Then, just as he thought he would either pass out or involuntarily take a breath, he heard a voice in his head.
“…part of us…part of us…”
“Not if I can help it,” Seryth thought to himself.
It was a language he didn’t know, and he couldn’t be sure he wasn’t just mishearing it as his mind went fuzzy from the lack of air.
The ooze crushed him tighter, and Seryth idly wondered if this is what it felt like to be swallowed. His hand brushed something sharp, and he instinctively seized it.
Sharp…what could it be, but the blade… Its ill-carved hilt leapt into his hand as if it was meant to be there. The humming and buzzing from the shards at his waist and in his pack intensified, until the three blades seemed to spring together. Seryth’s chest was on fire now, and he screamed for breath and then choked as his inhale was nothing but ooze.
But the magic latent in the blade seemed to answer his thoughts. It grew hot in his hands, and he smelled and tasted burning material. The ooze weakened around him and he was able to push through it, though he couldn’t tell in what direction to strike out in order to escape it fastest. The heat extended up his arm and into his heart, searingly painful. He blacked out, but he couldn’t say if it was due to the pain or if he had pushed himself as far as he could without air.
Seryth slowly came awake to the sensation of something rough running across his face. His chest ached, and when he opened his eyes, he found a calico cat sitting on top of it.
“Get off!” he cried, shooing the cat away.
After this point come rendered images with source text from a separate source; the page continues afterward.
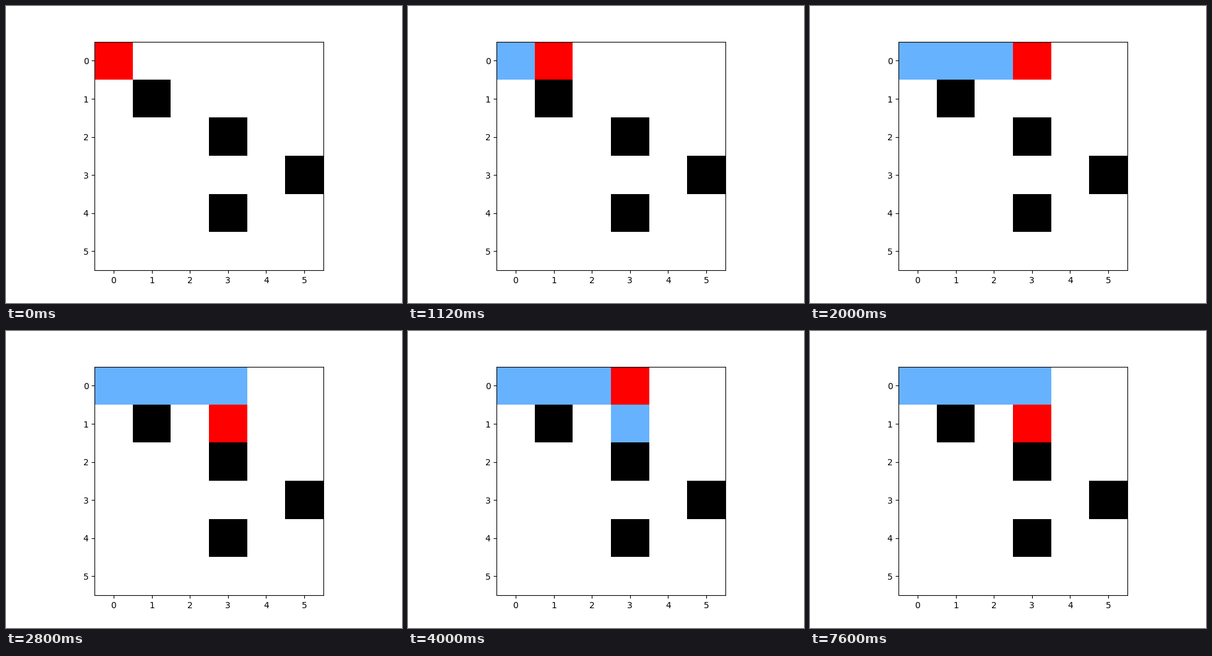
Recreate the animation shown at these times as a matplotlib script. Size 640 by 480 pixels, loop 8000 ms.

```python
import matplotlib.pyplot as plt
import numpy as np
from matplotlib.animation import FuncAnimation

SIZE = 6
STEP_MS = 400

# One letter per step: right, down, up, or "." to wait
MOVES = "R..RR.D..U" + "." * 8 + "D"


def walk(moves):
    """Rows and columns visited, starting in the top left cell."""
    rows = np.cumsum([0] + [(m == "D") - (m == "U") for m in moves])
    cols = np.cumsum([0] + [int(m == "R") for m in moves])
    return rows, cols


rows, cols = walk(MOVES)

# Walls run diagonally to the right edge and bounce back
wall_rows = np.arange(1, SIZE - 1)
wall_cols = SIZE - 1 - 2 * abs(wall_rows - SIZE // 2)


def grid_at(step):
    grid = np.ones((SIZE, SIZE, 3))
    grid[wall_rows, wall_cols] = 0
    grid[rows[:step], cols[:step]] = (0.4, 0.7, 1)
    grid[rows[step], cols[step]] = (1, 0, 0)
    return np.round(grid * 255).astype(np.uint8)


fig, ax = plt.subplots(figsize=(6.4, 4.8), dpi=100)
image = ax.imshow(grid_at(0))


def update(step):
    image.set_data(grid_at(step))
    return [image]


anim = FuncAnimation(fig, update, frames=len(rows), interval=STEP_MS,
                     repeat=True, repeat_delay=0)
plt.show()
```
Obediently, the cat leapt down. “Sorry, boss, but I thought maybe I had lost you.”
It was just the imp. Seryth slowly sat up, looking around.. The room was covered in the stinking remains of the giant ooze he had managed to burn up. His pack was in shreds on the floor, and he eyed the cat suspiciously, but amazingly, the rest of his gear was intact.
Including a new blade.
It was actually only half a blade, snapped off several inches past the hilt. The hilt wasn’t a real hilt, either, but instead looked like some troll or orc had bound more of the blade in rope and leather strips to protect one’s hand from the edge. There were faint cracks running through it, and Seryth could just pick out where he thought two knives, and one larger shard, had fused to become one.
“I wouldn’t touch that if I were you,” said the cat. Seryth scowled at it.
“Why? It’s what I came for. What I almost died for!”
“Almost, yes.” The cat started delicately licking its paws. “I barely got you stitched up the last time, and as much as I like you, I don’t like you enough to do THAT again.”
“Stitched me up?” Seryth looked down. The front of his robes were covered in blood. He parted them, suddenly feeling dizzy. It was as if something had torn through his chest.
He looked up to see the cat regarding him with fel-green, unblinking eyes. Its paws were covered in his blood.